What the task requires:
The output should be all lines of the entries below in which the word "label" occurs.

Top of Records for processing

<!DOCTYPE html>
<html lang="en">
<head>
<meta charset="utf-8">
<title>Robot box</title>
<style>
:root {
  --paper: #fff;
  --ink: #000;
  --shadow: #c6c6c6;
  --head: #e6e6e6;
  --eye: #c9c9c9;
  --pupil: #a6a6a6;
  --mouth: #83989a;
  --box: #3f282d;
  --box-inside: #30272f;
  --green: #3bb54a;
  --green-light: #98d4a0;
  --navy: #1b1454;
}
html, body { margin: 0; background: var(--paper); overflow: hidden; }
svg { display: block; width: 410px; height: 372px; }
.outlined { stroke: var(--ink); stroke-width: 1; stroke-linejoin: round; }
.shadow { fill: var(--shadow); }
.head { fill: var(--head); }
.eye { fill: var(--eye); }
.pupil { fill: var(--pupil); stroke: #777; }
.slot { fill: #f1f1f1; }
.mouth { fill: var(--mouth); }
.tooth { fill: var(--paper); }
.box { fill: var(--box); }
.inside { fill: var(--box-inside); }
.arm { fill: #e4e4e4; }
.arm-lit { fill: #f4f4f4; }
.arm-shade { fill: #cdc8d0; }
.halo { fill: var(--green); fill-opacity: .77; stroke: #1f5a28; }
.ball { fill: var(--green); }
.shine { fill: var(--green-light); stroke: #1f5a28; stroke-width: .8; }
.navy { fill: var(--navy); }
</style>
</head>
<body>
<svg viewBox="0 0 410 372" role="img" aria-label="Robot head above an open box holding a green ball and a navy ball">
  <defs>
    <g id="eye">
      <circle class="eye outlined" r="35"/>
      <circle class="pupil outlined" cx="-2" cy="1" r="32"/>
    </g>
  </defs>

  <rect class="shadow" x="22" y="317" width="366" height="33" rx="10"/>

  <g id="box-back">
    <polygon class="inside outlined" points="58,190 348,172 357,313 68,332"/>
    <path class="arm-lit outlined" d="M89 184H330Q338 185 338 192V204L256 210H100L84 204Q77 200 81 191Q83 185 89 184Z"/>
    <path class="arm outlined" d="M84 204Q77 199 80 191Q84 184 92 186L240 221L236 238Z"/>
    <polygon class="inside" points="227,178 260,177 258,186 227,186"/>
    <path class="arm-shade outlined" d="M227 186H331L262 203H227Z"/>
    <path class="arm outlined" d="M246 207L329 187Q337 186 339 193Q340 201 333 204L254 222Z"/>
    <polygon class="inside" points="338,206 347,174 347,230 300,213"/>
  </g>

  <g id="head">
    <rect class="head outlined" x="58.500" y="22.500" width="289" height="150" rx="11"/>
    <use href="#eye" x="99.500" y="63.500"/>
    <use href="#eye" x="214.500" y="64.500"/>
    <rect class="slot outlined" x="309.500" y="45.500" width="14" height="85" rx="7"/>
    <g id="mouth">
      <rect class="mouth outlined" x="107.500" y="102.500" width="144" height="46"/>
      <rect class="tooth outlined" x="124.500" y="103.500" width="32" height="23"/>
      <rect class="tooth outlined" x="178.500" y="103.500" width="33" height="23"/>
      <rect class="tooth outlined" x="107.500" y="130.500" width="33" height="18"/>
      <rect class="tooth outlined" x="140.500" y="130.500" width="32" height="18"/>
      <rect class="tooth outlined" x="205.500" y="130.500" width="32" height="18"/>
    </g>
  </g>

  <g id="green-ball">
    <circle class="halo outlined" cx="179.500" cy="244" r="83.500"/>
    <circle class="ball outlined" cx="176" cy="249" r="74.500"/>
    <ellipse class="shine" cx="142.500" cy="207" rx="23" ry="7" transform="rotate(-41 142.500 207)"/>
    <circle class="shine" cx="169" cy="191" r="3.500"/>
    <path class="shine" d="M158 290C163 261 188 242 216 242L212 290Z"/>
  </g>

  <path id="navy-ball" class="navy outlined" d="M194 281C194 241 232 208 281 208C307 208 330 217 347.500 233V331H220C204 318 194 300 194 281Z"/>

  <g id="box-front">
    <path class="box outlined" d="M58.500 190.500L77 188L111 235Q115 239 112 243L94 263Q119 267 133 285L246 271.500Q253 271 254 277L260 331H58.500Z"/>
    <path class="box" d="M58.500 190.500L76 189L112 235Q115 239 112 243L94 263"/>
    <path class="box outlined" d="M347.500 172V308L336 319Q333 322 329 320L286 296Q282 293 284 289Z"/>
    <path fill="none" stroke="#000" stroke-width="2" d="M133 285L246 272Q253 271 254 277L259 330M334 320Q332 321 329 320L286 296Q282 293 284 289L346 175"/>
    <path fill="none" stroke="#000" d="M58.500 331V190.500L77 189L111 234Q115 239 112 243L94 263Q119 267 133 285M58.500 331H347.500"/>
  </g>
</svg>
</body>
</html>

Bottom of Records for processing
Top of Records for processing

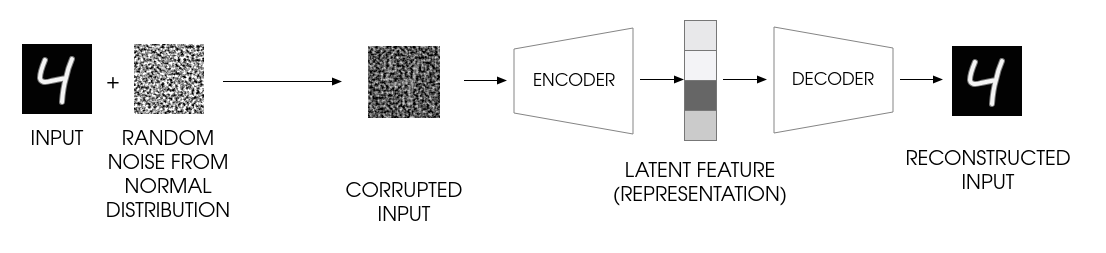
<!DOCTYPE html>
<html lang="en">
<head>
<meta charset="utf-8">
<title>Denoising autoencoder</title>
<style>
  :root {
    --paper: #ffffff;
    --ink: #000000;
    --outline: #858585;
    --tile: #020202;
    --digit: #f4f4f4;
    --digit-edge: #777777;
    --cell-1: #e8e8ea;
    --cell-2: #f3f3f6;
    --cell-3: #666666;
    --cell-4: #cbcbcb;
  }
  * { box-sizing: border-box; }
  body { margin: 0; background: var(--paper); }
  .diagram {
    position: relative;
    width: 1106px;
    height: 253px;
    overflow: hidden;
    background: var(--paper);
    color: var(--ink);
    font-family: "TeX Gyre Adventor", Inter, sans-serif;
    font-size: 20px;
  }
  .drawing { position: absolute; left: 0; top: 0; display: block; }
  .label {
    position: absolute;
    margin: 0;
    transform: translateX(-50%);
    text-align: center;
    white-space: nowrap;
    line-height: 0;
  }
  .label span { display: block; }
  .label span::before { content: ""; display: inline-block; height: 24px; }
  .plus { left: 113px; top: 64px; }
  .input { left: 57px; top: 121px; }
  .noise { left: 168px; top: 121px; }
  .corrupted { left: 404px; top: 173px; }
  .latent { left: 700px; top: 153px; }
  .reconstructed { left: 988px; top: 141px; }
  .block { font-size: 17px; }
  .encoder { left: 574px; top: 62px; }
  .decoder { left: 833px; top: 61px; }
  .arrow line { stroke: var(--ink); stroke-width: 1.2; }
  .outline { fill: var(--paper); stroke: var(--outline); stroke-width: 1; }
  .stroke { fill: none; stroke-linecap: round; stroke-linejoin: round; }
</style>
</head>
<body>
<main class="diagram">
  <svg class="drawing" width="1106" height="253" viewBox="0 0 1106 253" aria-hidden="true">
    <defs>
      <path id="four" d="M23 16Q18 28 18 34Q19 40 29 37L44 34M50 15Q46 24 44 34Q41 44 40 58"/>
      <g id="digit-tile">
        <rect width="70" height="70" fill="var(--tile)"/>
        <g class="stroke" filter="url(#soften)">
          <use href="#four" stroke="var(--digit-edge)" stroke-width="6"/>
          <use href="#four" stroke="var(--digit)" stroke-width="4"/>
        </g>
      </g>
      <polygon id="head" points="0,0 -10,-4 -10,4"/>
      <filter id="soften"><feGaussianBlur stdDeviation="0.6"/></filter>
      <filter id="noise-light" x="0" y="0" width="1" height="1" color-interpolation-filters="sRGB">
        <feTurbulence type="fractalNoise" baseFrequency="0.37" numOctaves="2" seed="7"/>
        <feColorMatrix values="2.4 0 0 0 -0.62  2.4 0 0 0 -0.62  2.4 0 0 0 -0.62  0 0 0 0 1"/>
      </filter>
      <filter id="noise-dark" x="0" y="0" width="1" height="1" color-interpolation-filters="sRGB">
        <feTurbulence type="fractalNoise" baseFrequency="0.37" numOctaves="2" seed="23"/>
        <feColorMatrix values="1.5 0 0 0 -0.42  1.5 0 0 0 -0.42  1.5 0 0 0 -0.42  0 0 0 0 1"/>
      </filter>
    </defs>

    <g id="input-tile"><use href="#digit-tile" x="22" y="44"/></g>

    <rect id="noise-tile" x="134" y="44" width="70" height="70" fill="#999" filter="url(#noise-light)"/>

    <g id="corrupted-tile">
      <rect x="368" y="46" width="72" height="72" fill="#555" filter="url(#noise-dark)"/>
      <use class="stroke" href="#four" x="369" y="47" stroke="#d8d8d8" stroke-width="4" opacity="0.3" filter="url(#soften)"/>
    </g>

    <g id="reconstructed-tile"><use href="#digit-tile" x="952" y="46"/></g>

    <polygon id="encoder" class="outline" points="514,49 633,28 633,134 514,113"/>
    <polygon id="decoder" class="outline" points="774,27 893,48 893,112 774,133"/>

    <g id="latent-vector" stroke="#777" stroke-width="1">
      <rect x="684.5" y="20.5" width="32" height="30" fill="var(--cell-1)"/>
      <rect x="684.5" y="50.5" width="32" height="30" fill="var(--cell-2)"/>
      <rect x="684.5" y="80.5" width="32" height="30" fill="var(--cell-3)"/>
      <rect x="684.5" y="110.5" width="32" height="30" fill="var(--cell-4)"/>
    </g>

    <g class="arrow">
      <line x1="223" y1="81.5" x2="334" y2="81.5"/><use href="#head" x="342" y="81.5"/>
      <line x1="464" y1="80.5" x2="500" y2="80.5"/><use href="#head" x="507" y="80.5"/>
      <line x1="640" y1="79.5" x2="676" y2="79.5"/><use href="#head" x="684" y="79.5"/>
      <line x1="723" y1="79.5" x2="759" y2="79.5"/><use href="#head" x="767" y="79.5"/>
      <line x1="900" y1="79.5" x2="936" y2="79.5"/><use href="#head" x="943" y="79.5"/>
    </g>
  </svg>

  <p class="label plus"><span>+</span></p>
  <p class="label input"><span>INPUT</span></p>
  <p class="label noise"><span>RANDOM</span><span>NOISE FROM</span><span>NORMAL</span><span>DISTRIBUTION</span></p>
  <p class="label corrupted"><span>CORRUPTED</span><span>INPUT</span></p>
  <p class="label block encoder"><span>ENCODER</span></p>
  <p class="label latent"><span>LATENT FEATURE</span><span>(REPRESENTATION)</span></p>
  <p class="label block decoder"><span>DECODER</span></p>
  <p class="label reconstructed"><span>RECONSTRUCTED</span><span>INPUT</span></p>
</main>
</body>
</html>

Bottom of Records for processing

Solution below:
<svg viewBox="0 0 410 372" role="img" aria-label="Robot head above an open box holding a green ball and a navy ball">
  .label {
  .label span { display: block; }
  .label span::before { content: ""; display: inline-block; height: 24px; }
  <p class="label plus"><span>+</span></p>
  <p class="label input"><span>INPUT</span></p>
  <p class="label noise"><span>RANDOM</span><span>NOISE FROM</span><span>NORMAL</span><span>DISTRIBUTION</span></p>
  <p class="label corrupted"><span>CORRUPTED</span><span>INPUT</span></p>
  <p class="label block encoder"><span>ENCODER</span></p>
  <p class="label latent"><span>LATENT FEATURE</span><span>(REPRESENTATION)</span></p>
  <p class="label block decoder"><span>DECODER</span></p>
  <p class="label reconstructed"><span>RECONSTRUCTED</span><span>INPUT</span></p>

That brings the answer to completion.